Question 13) How often should an owner evaluate his/her insurance coverage?

Answer 13) Laundromat owners should evaluate their coverage needs when first purchasing a policy and then three months prior to each annual renewal. If new equipment is purchased or a new operation is started, your needs may change and you should not wait until renewal to call your agent. And don’t forget to contact your agent if you close or sell a location. Many customers completely forget to let the insurance company know and they may be entitled to a credit when the location is deleted. Also let the agent know about any new locations immediately.

Question 14) Can an owner with multiple stores receive any type of insurance discount?

 Answer 14) Multiple stores do not usually create an automatic discount. However, if you have multiple stores it may save you some premium dollars to put them on one policy as opposed to writing each one on a separate policy.

Question 15) In these challenging economic times, have you noticed more laundry owners shopping for coverage?

Answer 15) Most Main Street businesses, including laundries, shop for coverage at renewal because they are contacted by so many insurance agents. This seems to be the case regardless of the status of the economy. But once an owner finds the company that can give him what he needs at a fair and competitive price and he has trust in the company reputation, representatives and service, he is likely to stay with that company for many years.
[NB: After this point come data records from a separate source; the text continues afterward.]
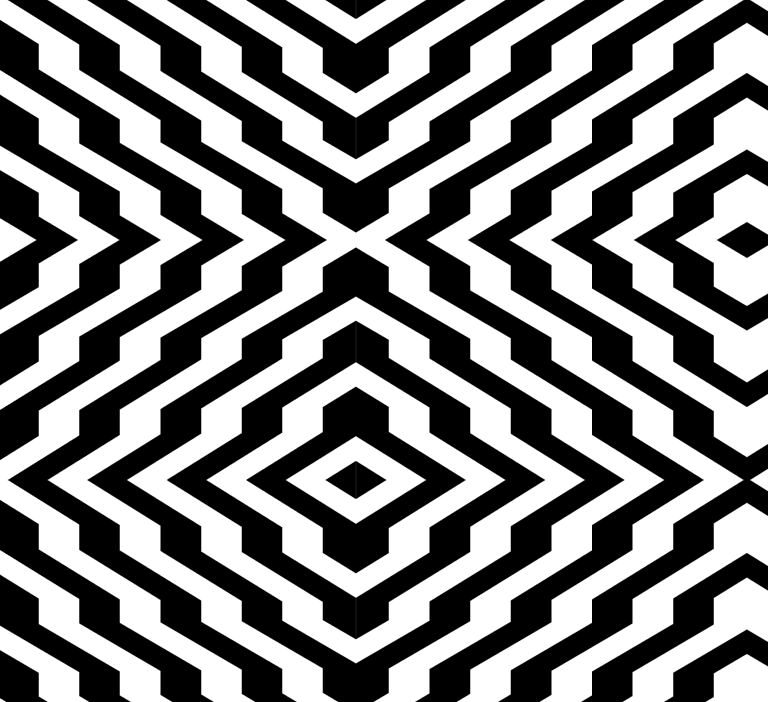
A Shadertoy shader for this pattern:

```glsl
// Black and white stepped zigzag stripes that nest into diamonds.
// One cell is folded by mirrors in both directions; inside it, upright stripes
// slide sideways in sloping rows and stand still in the rows between them.

// Lengths are in cell heights.
const float CANVAS_HEIGHT = 2.925;            // cells down the canvas
const vec2  CELL = vec2(1.629, 1.0);          // size of one mirrored cell
const vec2  DIAMOND = vec2(1.483, 0.925);     // centre of one diamond
const float STRIPE = 0.1692;                  // width of one stripe
const float CENTRE_STRIPE = 0.1375;           // half width of the stripe on the axis
const float RISE = 0.61;                      // slope of the diagonals

// Lower and upper limits of the three upright rows, at the two sides of a cell
const vec3 ROW_LOW_NEAR  = vec3(0.202, 0.510, 0.783);
const vec3 ROW_HIGH_NEAR = vec3(0.306, 0.582, 0.885);
const vec3 ROW_LOW_FAR   = vec3(0.179, 0.490, 0.808);
const vec3 ROW_HIGH_FAR  = vec3(0.285, 0.604, 0.906);

const vec3  INK = vec3(0.0);
const vec3  PAPER = vec3(1.0);
const float SEAM_WIDTH = 0.0022;              // half width of the hairline joint
const float SEAM_LIGHT = 0.12;
const int   SAMPLES = 4;                      // smoothing samples per side
const float SOFTNESS = 1.2;                   // smoothing width in pixels

// Mirror the plane into a single cell
vec2 foldCell(vec2 p) {
    return abs(mod(p - DIAMOND + CELL, 2.0 * CELL) - CELL);
}

// Sideways travel of the stripes at a place in the cell
float stripeSlide(vec2 q) {
    float side = q.x / CELL.x;
    vec3 low = mix(ROW_LOW_NEAR, ROW_LOW_FAR, side);
    vec3 high = mix(ROW_HIGH_NEAR, ROW_HIGH_FAR, side);
    float ends = (max(q.y - high.z, 0.0) - max(low.x - q.y, 0.0)) / RISE;
    vec2 middle = clamp((q.y - high.xy) / (low.yz - high.xy), 0.0, 1.0);
    return ends + 2.0 * STRIPE * (middle.x + middle.y);
}

// 0 on dark stripes, 1 on light ones
float stripes(vec2 q) {
    float across = (q.x + stripeSlide(q) - CENTRE_STRIPE) / STRIPE + 1.0;
    return step(1.0, mod(across, 2.0));
}

// Faint joint where two mirrored halves meet
float seam(vec2 q) {
    float onAxis = 1.0 - step(SEAM_WIDTH, q.x);
    float nearCentre = 1.0 - step(0.08, q.y);
    float inShortStep = step(0.49, q.y) * (1.0 - step(0.66, q.y));
    return SEAM_LIGHT * onAxis * max(nearCentre, inShortStep);
}

void mainImage(out vec4 fragColor, in vec2 fragCoord) {
    float scale = CANVAS_HEIGHT / iResolution.y;
    float light = 0.0;

    // Average a small grid of samples
    for (int i = 0; i < SAMPLES; i++) {
        for (int j = 0; j < SAMPLES; j++) {
            vec2 offset = (vec2(i, j) + 0.5) / float(SAMPLES) - 0.5;
            vec2 q = foldCell((fragCoord + SOFTNESS * offset) * scale);
            light += max(stripes(q), seam(q));
        }
    }
    light /= float(SAMPLES * SAMPLES);
    fragColor = vec4(mix(INK, PAPER, light), 1.0);
}
```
Question 16) In general, what, if any, insurance advice would you offer coin laundry owners?

 Answer 16) My advice to coin laundry owners:
• Do what you can to reduce risk
• Do walk-around inspections both inside and out on a regular basis
• Clean lint on a daily basis
• Post emergency numbers in a prominent place
• Do a yearly review with your insurance agent on coverage needs
• Remember to include all costs in choosing your insurance limit
• Report all claims and incidents that could result in a claim promptly
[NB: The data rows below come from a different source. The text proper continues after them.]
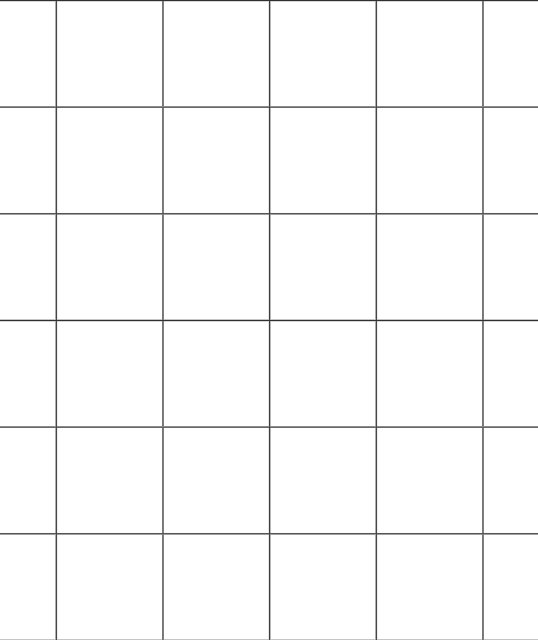
A Shadertoy shader for this pattern:

```glsl
// Thin charcoal square grid on a plain white ground.

const float ROWS = 6.0;                          // cells down the canvas
const vec2 GRID_SHIFT = vec2(0.0010, -0.0007);   // offset from centre column and top edge, in heights
const float LINE_WIDTH = 0.00202;                // in canvas heights
const float EDGE_FILTER = 1.3;                   // smoothing footprint, in pixels
const vec3 PAPER_COLOR = vec3(1.0);
const vec3 INK_COLOR = vec3(0.15);

// Signed distance to the nearest line of each family
vec2 nearestLine(vec2 p, float cell) {
    return (fract(p / cell + 0.5) - 0.5) * cell;
}

// Share of the filter footprint covered by a line
float lineCoverage(float dist, float footprint) {
    float halfLine = 0.5 * LINE_WIDTH;
    float upper = min(dist + 0.5 * footprint, halfLine);
    float lower = max(dist - 0.5 * footprint, -halfLine);
    return clamp((upper - lower) / footprint, 0.0, 1.0);
}

void mainImage(out vec4 fragColor, in vec2 fragCoord) {
    // Height units, measured from the middle of the top edge
    vec2 topCenter = vec2(0.5 * iResolution.x, iResolution.y);
    vec2 p = (fragCoord - topCenter) / iResolution.y - GRID_SHIFT;
    float footprint = EDGE_FILTER / iResolution.y;

    // Both line families merge without darkening at crossings
    vec2 dist = nearestLine(p, 1.0 / ROWS);
    float ink = max(lineCoverage(dist.x, footprint), lineCoverage(dist.y, footprint));

    fragColor = vec4(mix(PAPER_COLOR, INK_COLOR, ink), 1.0);
}
```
DISCLAIMER: This is only a brief overview of general coverage issues. Actual coverage is determined by the coverage terms, definitions, and exclusions in each individual insurance policy.